Reproduce the entries verbatim; no pictures.

Source texts of formatted documents
+++
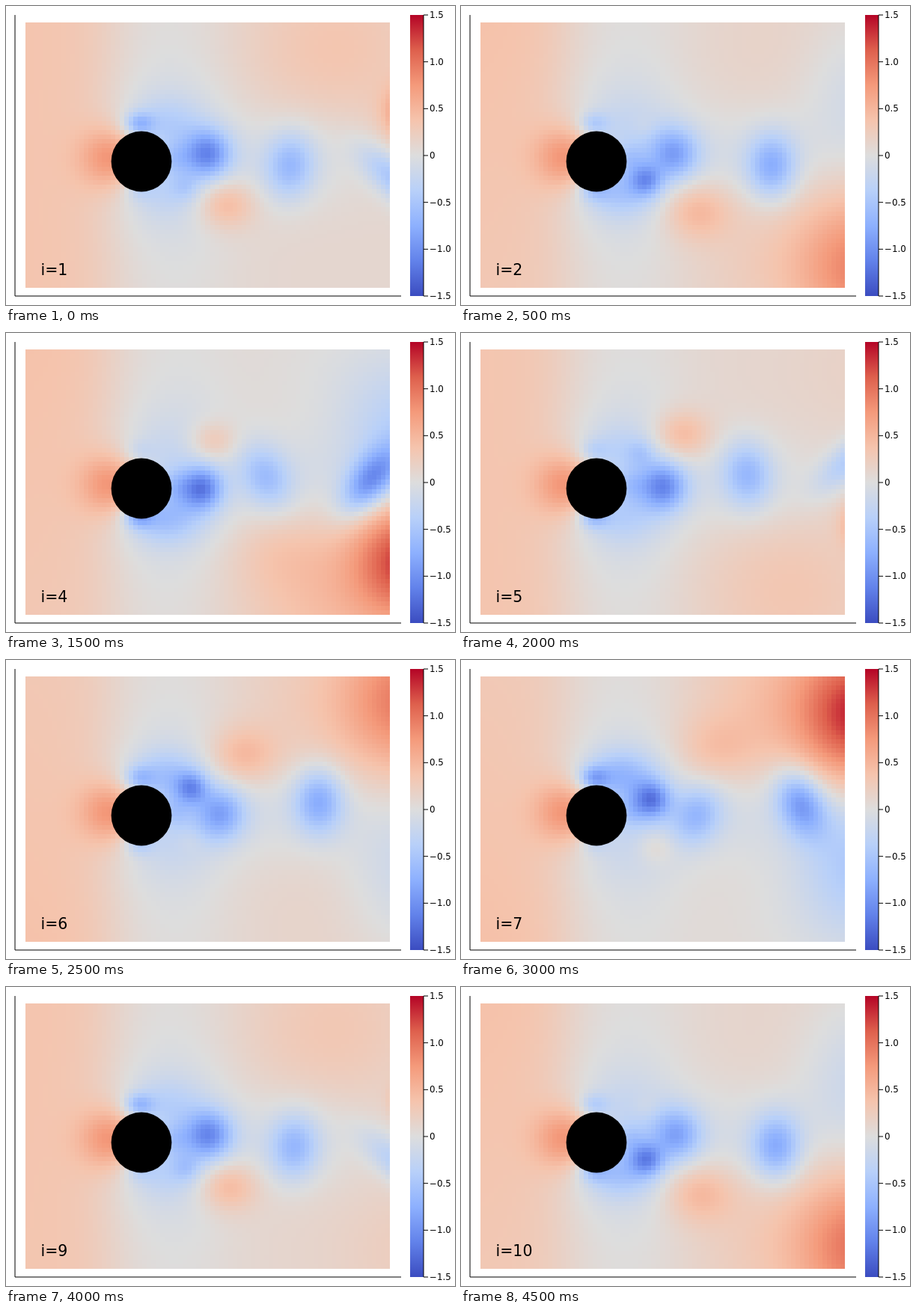
An HTML page with a canvas for the animation above (5 s loop, 600 by 400 pixels).

```html
<!DOCTYPE html>
<html lang="en">
<head>
<meta charset="utf-8">
<title>Pressure field behind a cylinder</title>
<style>
html, body { margin: 0; width: 100%; height: 100%; overflow: hidden; background: #fff; }
#stage { position: relative; width: 600px; height: 400px; }
canvas, svg { position: absolute; left: 0; top: 0; display: block; }
text { font-family: "DejaVu Sans", sans-serif; }
</style>
</head>
<body>
<div id="stage">
<canvas id="heat" width="600" height="400"></canvas>
<svg width="600" height="400" viewBox="0 0 600 400">
  <defs><linearGradient id="ramp" x1="0" y1="1" x2="0" y2="0"></linearGradient></defs>
  <path d="M12 12V388H528" fill="none" stroke="#000" stroke-width="1"/>
  <circle cx="181" cy="208" r="40.4"/>
  <text id="label" x="46.5" y="360" font-size="20.5"></text>
  <rect x="540" y="12" width="18" height="376" fill="url(#ramp)"/>
  <g id="scale" font-size="11.8"></g>
</svg>
</div>
<script>
const STEP = 500, COUNT = 10;
const LEFT = 26, TOP = 22, W = 487, H = 355, COLS = 81, ROWS = 59;
const AXIS = 201.5;   // mirror line of the wake
const RATE = 1.02;    // phase per step; 8 phases make one shedding cycle
const SVG = "http://www.w3.org/2000/svg";

const stops = ["3b4cc0", "6282ea", "8db0fe", "b8d0f9", "dddddd", "f5c4ad", "f49a7b", "de604d", "b40426"];
const rgb = stops.map(h => [0, 2, 4].map(i => parseInt(h.slice(i, i + 2), 16)));

const { PI, min, max, exp, sin, cos, floor, round } = Math;
const bell = (v, mid, width) => exp(-(((v - mid) / width) ** 2));
const wave = (p, peak) => cos((p - peak) * PI / 4);
const sigmoid = v => 1 / (1 + exp(-v));
const blob = (x, y, rx, ry, a, shear = 0) => ({ x, y, rx, ry, a, shear });
const mirror = b => ({ ...b, y: 2 * AXIS - b.y, shear: -b.shear });

// Forms behind the cylinder, lingers, then drifts downstream.
function vortex(age) {
  const drift = .5 * Math.log(1 + exp((age - 5) / .5));
  const x = 240 + 7 * age + 28 * drift;
  const y = 205 + 38 * bell(age, 0, 1.9) + 10 * bell(age, 8.8, 2.2) - 9 * max(0, age - 10) ** 2;
  const fade = min(1, .3 + .55 * age, .65 * (13 - age));
  const shear = -.2 * bell(age, 6.8, 1) - .3 * max(0, age - 9.5);
  return blob(x, y, min(12 + 2.4 * age, 23), min(12 + 2.5 * age, 31),
    -fade * (.75 + .22 * wave(age, 3)), shear);
}

// Pressure ridge between two vortices.
function crest(age) {
  return blob(245 + 13 * age + age * age, 241 + 8 * age, 12 + 5 * age, 11 + 4 * age,
    .47 * bell(age, 3.2, 2.4));
}

// High and low pressure that build up at the outlet as a vortex leaves.
function surge(age) {
  const r = 56 * (1 - (age / 4.4) ** 5);
  return blob(535, 355 - 6 * age * age, r, 1.2 * r, 1.15 * sin(PI * age / 5));
}

function suction(age) {
  return blob(530, 110 + 12 * age, 55, 75, -.56 * sin(PI * (age / 4) ** 1.4));
}

const shed = [
  { form: vortex, lead: 0, life: 13 },
  { form: crest, lead: 3, life: 7 },
  { form: surge, lead: 0, life: 4.4 },
  { form: suction, lead: 0, life: 4 }
];

function blobsAt(phase) {
  const blobs = [
    blob(145, 203, 30, 29, .7),
    blob(218, AXIS, 54, 68, -.29),
    blob(226, 204, 14, 14, -.22),
    blob(380, AXIS, 80, 45, -.2)
  ];
  const add = (b, flip) => blobs.push(flip ? mirror(b) : b);
  // One vortex is shed every half cycle, on alternating sides.
  const half = floor(phase / 4);
  for (let n = half - 4; n <= half + 1; n++) {
    for (const { form, lead, life } of shed) {
      const age = phase - 4 * n + lead;
      if (age >= 0 && age < life) add(form(age), n % 2);
    }
  }
  // Shear layers and the far field pulse on both sides in turn.
  for (const side of [0, 1]) {
    const p = phase + 4 * side;
    add(blob(177, 158, 14, 11, -.42 - .24 * wave(p, 7)), side);
    add(blob(212, 155, 34, 23, -.5 * ((1 + wave(p, 6.2)) / 2) ** 1.5), side);
    add(blob(440, 345, 90, 85, .13 + .23 * wave(p, 2.7)), side);
  }
  return blobs;
}

function pressure(x, y, phase, blobs) {
  const lean = .05 * wave(phase, 2) * (AXIS - y) / 180;
  let v = (.36 + lean) * sigmoid((142 - x) / 24) + .1 * sigmoid((x - 285) / 25);
  for (const b of blobs) {
    const dy = y - b.y, dx = x - b.x - b.shear * dy;
    v += b.a * exp(-.5 * ((dx / b.rx) ** 2 + (dy / b.ry) ** 2));
  }
  return v;
}

function colour(v) {
  const t = min(7.999, max(0, (v + 1.5) / 3 * 8)), i = floor(t);
  return `rgb(${rgb[i].map((c, j) => round(c + (rgb[i + 1][j] - c) * (t - i)))})`;
}

const ctx = document.getElementById("heat").getContext("2d");
const label = document.getElementById("label");
const edgeX = c => LEFT + round(c * W / COLS);
const edgeY = r => TOP + round(r * H / ROWS);

function draw(step) {
  const phase = step * RATE, blobs = blobsAt(phase);
  for (let r = 0; r < ROWS; r++) {
    for (let c = 0; c < COLS; c++) {
      const x = edgeX(c), y = edgeY(r), w = edgeX(c + 1) - x, h = edgeY(r + 1) - y;
      ctx.fillStyle = colour(pressure(x + w / 2, y + h / 2, phase, blobs));
      ctx.fillRect(x, y, w, h);
    }
  }
  label.textContent = "i=" + (step + 1);
}

function make(parent, tag, attrs, text) {
  const el = document.createElementNS(SVG, tag);
  for (const k in attrs) el.setAttribute(k, attrs[k]);
  if (text) el.textContent = text;
  parent.appendChild(el);
}

stops.forEach((h, i) =>
  make(document.getElementById("ramp"), "stop", { offset: i / 8, "stop-color": "#" + h }));

const scale = document.getElementById("scale");
make(scale, "path", { d: "M558 12V388", stroke: "#000", "stroke-width": 1 });
for (let i = -3; i <= 3; i++) {
  const y = 200 - i * 188 / 3;
  make(scale, "path", { d: `M558 ${y}h6`, stroke: "#000", "stroke-width": 1 });
  make(scale, "text", { x: 566, y: y + 4 }, i ? (i < 0 ? "\u2212" : "") + Math.abs(i / 2).toFixed(1) : "0");
}

let shown = -1;
const start = performance.now();
function tick() {
  const step = floor((performance.now() - start) / STEP) % COUNT;
  if (step !== shown) draw(shown = step);
  requestAnimationFrame(tick);
}
tick();
</script>
</body>
</html>
```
+++
WRITTEN REPLY
An HTML page with a canvas for the animation above (5 s loop, 600 by 400 pixels).

```html
<!DOCTYPE html>
<html lang="en">
<head>
<meta charset="utf-8">
<title>Pressure field behind a cylinder</title>
<style>
html, body { margin: 0; width: 100%; height: 100%; overflow: hidden; background: #fff; }
#stage { position: relative; width: 600px; height: 400px; }
canvas, svg { position: absolute; left: 0; top: 0; display: block; }
text { font-family: "DejaVu Sans", sans-serif; }
</style>
</head>
<body>
<div id="stage">
<canvas id="heat" width="600" height="400"></canvas>
<svg width="600" height="400" viewBox="0 0 600 400">
  <defs><linearGradient id="ramp" x1="0" y1="1" x2="0" y2="0"></linearGradient></defs>
  <path d="M12 12V388H528" fill="none" stroke="#000" stroke-width="1"/>
  <circle cx="181" cy="208" r="40.4"/>
  <text id="label" x="46.5" y="360" font-size="20.5"></text>
  <rect x="540" y="12" width="18" height="376" fill="url(#ramp)"/>
  <g id="scale" font-size="11.8"></g>
</svg>
</div>
<script>
const STEP = 500, COUNT = 10;
const LEFT = 26, TOP = 22, W = 487, H = 355, COLS = 81, ROWS = 59;
const AXIS = 201.5;   // mirror line of the wake
const RATE = 1.02;    // phase per step; 8 phases make one shedding cycle
const SVG = "http://www.w3.org/2000/svg";

const stops = ["3b4cc0", "6282ea", "8db0fe", "b8d0f9", "dddddd", "f5c4ad", "f49a7b", "de604d", "b40426"];
const rgb = stops.map(h => [0, 2, 4].map(i => parseInt(h.slice(i, i + 2), 16)));

const { PI, min, max, exp, sin, cos, floor, round } = Math;
const bell = (v, mid, width) => exp(-(((v - mid) / width) ** 2));
const wave = (p, peak) => cos((p - peak) * PI / 4);
const sigmoid = v => 1 / (1 + exp(-v));
const blob = (x, y, rx, ry, a, shear = 0) => ({ x, y, rx, ry, a, shear });
const mirror = b => ({ ...b, y: 2 * AXIS - b.y, shear: -b.shear });

// Forms behind the cylinder, lingers, then drifts downstream.
function vortex(age) {
  const drift = .5 * Math.log(1 + exp((age - 5) / .5));
  const x = 240 + 7 * age + 28 * drift;
  const y = 205 + 38 * bell(age, 0, 1.9) + 10 * bell(age, 8.8, 2.2) - 9 * max(0, age - 10) ** 2;
  const fade = min(1, .3 + .55 * age, .65 * (13 - age));
  const shear = -.2 * bell(age, 6.8, 1) - .3 * max(0, age - 9.5);
  return blob(x, y, min(12 + 2.4 * age, 23), min(12 + 2.5 * age, 31),
    -fade * (.75 + .22 * wave(age, 3)), shear);
}

// Pressure ridge between two vortices.
function crest(age) {
  return blob(245 + 13 * age + age * age, 241 + 8 * age, 12 + 5 * age, 11 + 4 * age,
    .47 * bell(age, 3.2, 2.4));
}

// High and low pressure that build up at the outlet as a vortex leaves.
function surge(age) {
  const r = 56 * (1 - (age / 4.4) ** 5);
  return blob(535, 355 - 6 * age * age, r, 1.2 * r, 1.15 * sin(PI * age / 5));
}

function suction(age) {
  return blob(530, 110 + 12 * age, 55, 75, -.56 * sin(PI * (age / 4) ** 1.4));
}

const shed = [
  { form: vortex, lead: 0, life: 13 },
  { form: crest, lead: 3, life: 7 },
  { form: surge, lead: 0, life: 4.4 },
  { form: suction, lead: 0, life: 4 }
];

function blobsAt(phase) {
  const blobs = [
    blob(145, 203, 30, 29, .7),
    blob(218, AXIS, 54, 68, -.29),
    blob(226, 204, 14, 14, -.22),
    blob(380, AXIS, 80, 45, -.2)
  ];
  const add = (b, flip) => blobs.push(flip ? mirror(b) : b);
  // One vortex is shed every half cycle, on alternating sides.
  const half = floor(phase / 4);
  for (let n = half - 4; n <= half + 1; n++) {
    for (const { form, lead, life } of shed) {
      const age = phase - 4 * n + lead;
      if (age >= 0 && age < life) add(form(age), n % 2);
    }
  }
  // Shear layers and the far field pulse on both sides in turn.
  for (const side of [0, 1]) {
    const p = phase + 4 * side;
    add(blob(177, 158, 14, 11, -.42 - .24 * wave(p, 7)), side);
    add(blob(212, 155, 34, 23, -.5 * ((1 + wave(p, 6.2)) / 2) ** 1.5), side);
    add(blob(440, 345, 90, 85, .13 + .23 * wave(p, 2.7)), side);
  }
  return blobs;
}

function pressure(x, y, phase, blobs) {
  const lean = .05 * wave(phase, 2) * (AXIS - y) / 180;
  let v = (.36 + lean) * sigmoid((142 - x) / 24) + .1 * sigmoid((x - 285) / 25);
  for (const b of blobs) {
    const dy = y - b.y, dx = x - b.x - b.shear * dy;
    v += b.a * exp(-.5 * ((dx / b.rx) ** 2 + (dy / b.ry) ** 2));
  }
  return v;
}

function colour(v) {
  const t = min(7.999, max(0, (v + 1.5) / 3 * 8)), i = floor(t);
  return `rgb(${rgb[i].map((c, j) => round(c + (rgb[i + 1][j] - c) * (t - i)))})`;
}

const ctx = document.getElementById("heat").getContext("2d");
const label = document.getElementById("label");
const edgeX = c => LEFT + round(c * W / COLS);
const edgeY = r => TOP + round(r * H / ROWS);

function draw(step) {
  const phase = step * RATE, blobs = blobsAt(phase);
  for (let r = 0; r < ROWS; r++) {
    for (let c = 0; c < COLS; c++) {
      const x = edgeX(c), y = edgeY(r), w = edgeX(c + 1) - x, h = edgeY(r + 1) - y;
      ctx.fillStyle = colour(pressure(x + w / 2, y + h / 2, phase, blobs));
      ctx.fillRect(x, y, w, h);
    }
  }
  label.textContent = "i=" + (step + 1);
}

function make(parent, tag, attrs, text) {
  const el = document.createElementNS(SVG, tag);
  for (const k in attrs) el.setAttribute(k, attrs[k]);
  if (text) el.textContent = text;
  parent.appendChild(el);
}

stops.forEach((h, i) =>
  make(document.getElementById("ramp"), "stop", { offset: i / 8, "stop-color": "#" + h }));

const scale = document.getElementById("scale");
make(scale, "path", { d: "M558 12V388", stroke: "#000", "stroke-width": 1 });
for (let i = -3; i <= 3; i++) {
  const y = 200 - i * 188 / 3;
  make(scale, "path", { d: `M558 ${y}h6`, stroke: "#000", "stroke-width": 1 });
  make(scale, "text", { x: 566, y: y + 4 }, i ? (i < 0 ? "\u2212" : "") + Math.abs(i / 2).toFixed(1) : "0");
}

let shown = -1;
const start = performance.now();
function tick() {
  const step = floor((performance.now() - start) / STEP) % COUNT;
  if (step !== shown) draw(shown = step);
  requestAnimationFrame(tick);
}
tick();
</script>
</body>
</html>
```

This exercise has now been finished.